*What the exercise asks:*
Check each line below for the word "length", and copy those that have it.

Rendered images with source text

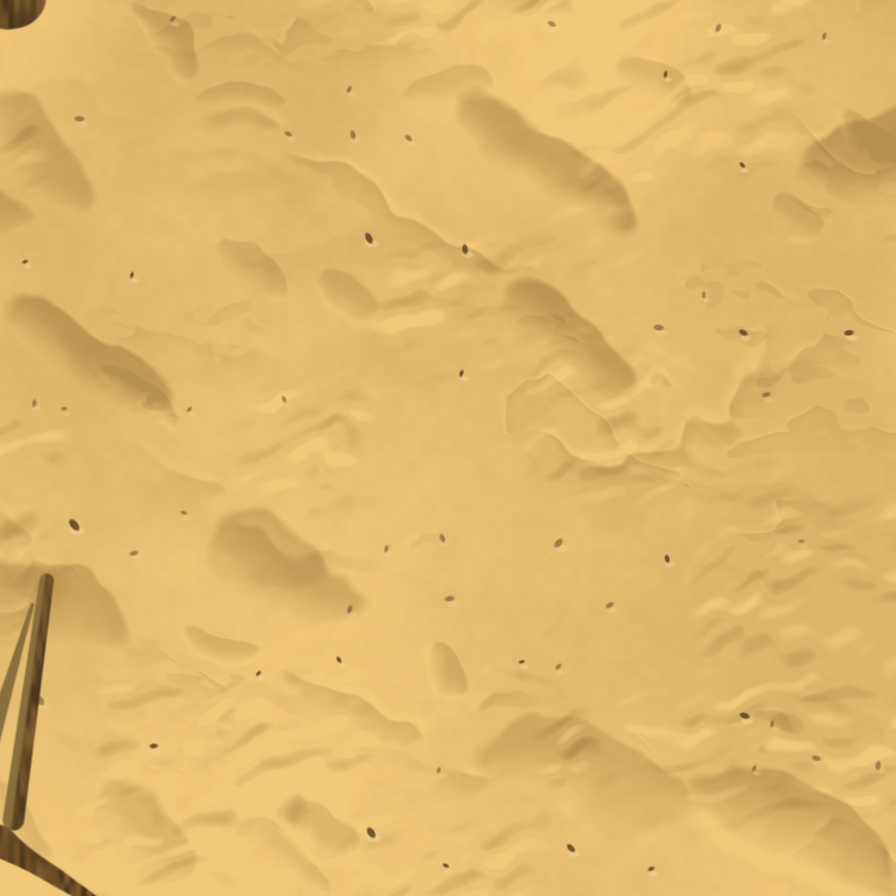
Give the GLSL for this texture, as a WebGL 2 fragment shader.

```glsl
#version 300 es
precision highp float;
// Soft yellow sand with shaded hollows, creases, crumbs, dark specks and a weathered stick.
uniform vec2 u_resolution;
out vec4 fragColor;

float hash(vec2 p) {
    vec3 a = fract(p.xyx * vec3(0.1031, 0.1030, 0.0973));
    a += dot(a, a.yzx + 33.33);
    return fract((a.x + a.y) * a.z);
}

vec2 hash2(vec2 p) { return vec2(hash(p + 17.3), hash(p + 61.7)); }

float noise(vec2 p) {
    vec2 i = floor(p), f = fract(p);
    f = f * f * f * (f * (f * 6.0 - 15.0) + 10.0);
    return mix(mix(hash(i), hash(i + vec2(1, 0)), f.x),
               mix(hash(i + vec2(0, 1)), hash(i + vec2(1, 1)), f.x), f.y);
}

float fbm(vec2 p) {
    float sum = 0.0, amp = 0.55;
    for (int i = 0; i < 4; i++) {
        sum += amp * noise(p);
        p = mat2(0.8, 0.6, -0.6, 0.8) * p * 2.1 + 7.3;
        amp *= 0.4;
    }
    return sum;
}

// Turns a point into the frame of a feature lying at the given angle.
vec2 turn(vec2 p, float angle) {
    float c = cos(angle), s = sin(angle);
    return vec2(c * p.x + s * p.y, c * p.y - s * p.x);
}

// Dents with a crisp dark upper wall, a fading floor and a lit lower lip.
float hollows(vec2 p, float cells, float share) {
    vec2 cell = floor(p * cells);
    float shade = 0.0;
    for (int j = -1; j <= 1; j++)
    for (int i = -1; i <= 1; i++) {
        vec2 id = cell + vec2(i, j);
        if (hash(id + cells) > share) continue;
        vec2 r = hash2(id + 3.0 * cells);
        vec2 q = p * cells - id - 0.2 - 0.6 * hash2(id);
        q = turn(q, mix(-0.85, 0.2, r.x));
        q /= vec2(mix(0.3, 0.62, r.y), mix(0.15, 0.27, r.x));
        q.y += 0.35 * sin(q.x * 1.8 + 6.0 * r.y);
        float d = length(q);
        float bowl = smoothstep(1.08, 0.9, d) * smoothstep(-0.95, 0.5, q.y);
        float lip = smoothstep(0.35, 0.0, abs(d - 1.1)) * smoothstep(0.0, 0.9, -q.y);
        shade = max(shade, mix(1.0, 2.0, hash(id + 5.5)) * bowl) - 0.5 * lip;
    }
    return shade;
}

// Broken ledges: a sharp rim above, shadow fading away below it.
float creases(vec2 p, vec2 stretch, float reach) {
    vec2 q = turn(p, -0.45) * stretch;
    vec2 toLight = turn(vec2(-0.003, 0.007), -0.45) * stretch;
    float level = fbm(q), fall = (level - fbm(q + toLight)) / 0.008;
    float e = level - 0.47;
    float shadow = smoothstep(0.0, 0.016, e) * exp(-max(e, 0.0) * reach);
    float rim = smoothstep(-0.04, -0.005, e) * smoothstep(0.008, 0.0, e);
    float facing = smoothstep(0.3, 1.6, fall);
    return facing * (shadow - 0.35 * rim);
}

// Small dark grains: x is coverage, y is the lit spot beside each one.
vec2 specks(vec2 p, float cells, float share, float blur) {
    vec2 id = floor(p * cells), r = hash2(id + 40.0);
    vec2 q = (fract(p * cells) - 0.2 - 0.6 * r) / cells;
    float on = step(hash(id + cells), share);
    float size = mix(0.0025, 0.0065, r.x * r.y);
    float grain = length(turn(q, 6.0 * r.x) * vec2(0.8, 1.4)) - size;
    float glint = length((q + vec2(-0.003, 0.006)) * vec2(0.7, 1.2)) - size;
    return on * smoothstep(blur, -blur, vec2(grain, glint));
}

// Distance to a tapering bar; z is the signed side across it.
vec3 bar(vec2 p, vec2 a, vec2 b, float wideA, float wideB) {
    vec2 ab = b - a, ap = p - a;
    float along = clamp(dot(ap, ab) / dot(ab, ab), 0.0, 1.0);
    float side = (ap.x * ab.y - ap.y * ab.x) / length(ab);
    return vec3(length(ap - ab * along) - mix(wideA, wideB, along), along, side);
}

void main() {
    float unit = min(u_resolution.x, u_resolution.y);
    vec2 p = gl_FragCoord.xy / unit;
    float blur = max(0.0018, 1.0 / unit);

    // Broad tone and ledges
    vec2 warp = vec2(fbm(p * 6.0 + 3.0), fbm(p * 6.0 + 30.0)) - 0.45;
    vec2 ragged = vec2(noise(p * 34.0), noise(p * 34.0 + 20.0)) - 0.5;
    vec2 w = p + 0.08 * warp + 0.009 * ragged;
    float shade = 0.02 + 2.1 * (fbm(p * 3.2 + 11.0) - 0.45) + 0.15 * smoothstep(0.3, 1.0, p.x);
    shade += 1.1 * creases(w, vec2(3.0, 5.0), 13.0) * smoothstep(0.3, 0.6, noise(p * 4.0 + 70.0));
    shade += 0.7 * creases(w + 5.0, vec2(6.0, 10.0), 9.0) * smoothstep(0.4, 0.7, noise(p * 5.0 + 90.0));

    // Large prints and smaller dents
    shade += hollows(w, 4.3, 0.5);
    shade += 0.6 * hollows(w + 0.37, 10.0, 0.14);

    // Crumbly patches, denser toward the lower right
    float patchMask = smoothstep(0.5, 0.72, noise(p * 6.0 + 50.0) + 0.25 * (p.x - p.y));
    vec2 crumb = turn(w, 0.4) * vec2(24.0, 46.0);
    float crumbs = noise(crumb + vec2(0.1, 0.3)) - noise(crumb);
    shade += 3.0 * patchMask * crumbs * smoothstep(0.04, 0.2, abs(crumbs));
    shade += 0.16 * (noise(p * 120.0) - 0.5) + 0.16 * (noise(p * 48.0) - 0.5);

    // Sand tones
    shade = clamp(shade, -0.4, 2.5);
    vec3 color = vec3(0.915, 0.757, 0.455) - shade * vec3(0.079, 0.074, 0.06);

    // Scattered specks
    vec2 dots = max(specks(p + 0.01 * warp, 9.0, 0.3, blur), 0.6 * specks(p, 17.0, 0.09, blur));
    color = mix(color, vec3(0.95, 0.82, 0.56), 0.6 * dots.y);
    color = mix(color, vec3(0.36, 0.25, 0.12), 0.85 * dots.x);

    // Weathered stick, its side splinter, foot and a dark corner stone
    vec3 stick = bar(p, vec2(0.015, 0.085), vec2(0.052, 0.352), 0.012, 0.008);
    vec3 splinter = bar(p, vec2(-0.01, 0.17), vec2(0.036, 0.325), 0.009, 0.002);
    vec3 foot = bar(p, vec2(0.0, 0.06), vec2(0.11, -0.01), 0.022, 0.007);
    float stone = length((p - vec2(0.012, 1.0)) * vec2(0.8, 1.0)) - 0.03 - 0.05 * warp.x;
    vec3 darkWood = vec3(0.39, 0.28, 0.14) * (0.7 + 0.6 * noise(p * vec2(160.0, 40.0)));
    vec3 paleWood = vec3(0.54, 0.43, 0.24);
    color = mix(color, paleWood, smoothstep(blur, -blur, splinter.x));
    vec3 stickTone = mix(paleWood, darkWood, smoothstep(-0.004, 0.001, stick.z));
    color = mix(color, stickTone, smoothstep(blur, -blur, stick.x));
    float dark = min(foot.x + 0.02 * warp.y, stone);
    color = mix(color, darkWood, smoothstep(blur, -blur, dark));

    fragColor = vec4(color, 1.0);
}
```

*Problem solution:*
        float d = length(q);
    float grain = length(turn(q, 6.0 * r.x) * vec2(0.8, 1.4)) - size;
    float glint = length((q + vec2(-0.003, 0.006)) * vec2(0.7, 1.2)) - size;
    float side = (ap.x * ab.y - ap.y * ab.x) / length(ab);
    return vec3(length(ap - ab * along) - mix(wideA, wideB, along), along, side);
    float stone = length((p - vec2(0.012, 1.0)) * vec2(0.8, 1.0)) - 0.03 - 0.05 * warp.x;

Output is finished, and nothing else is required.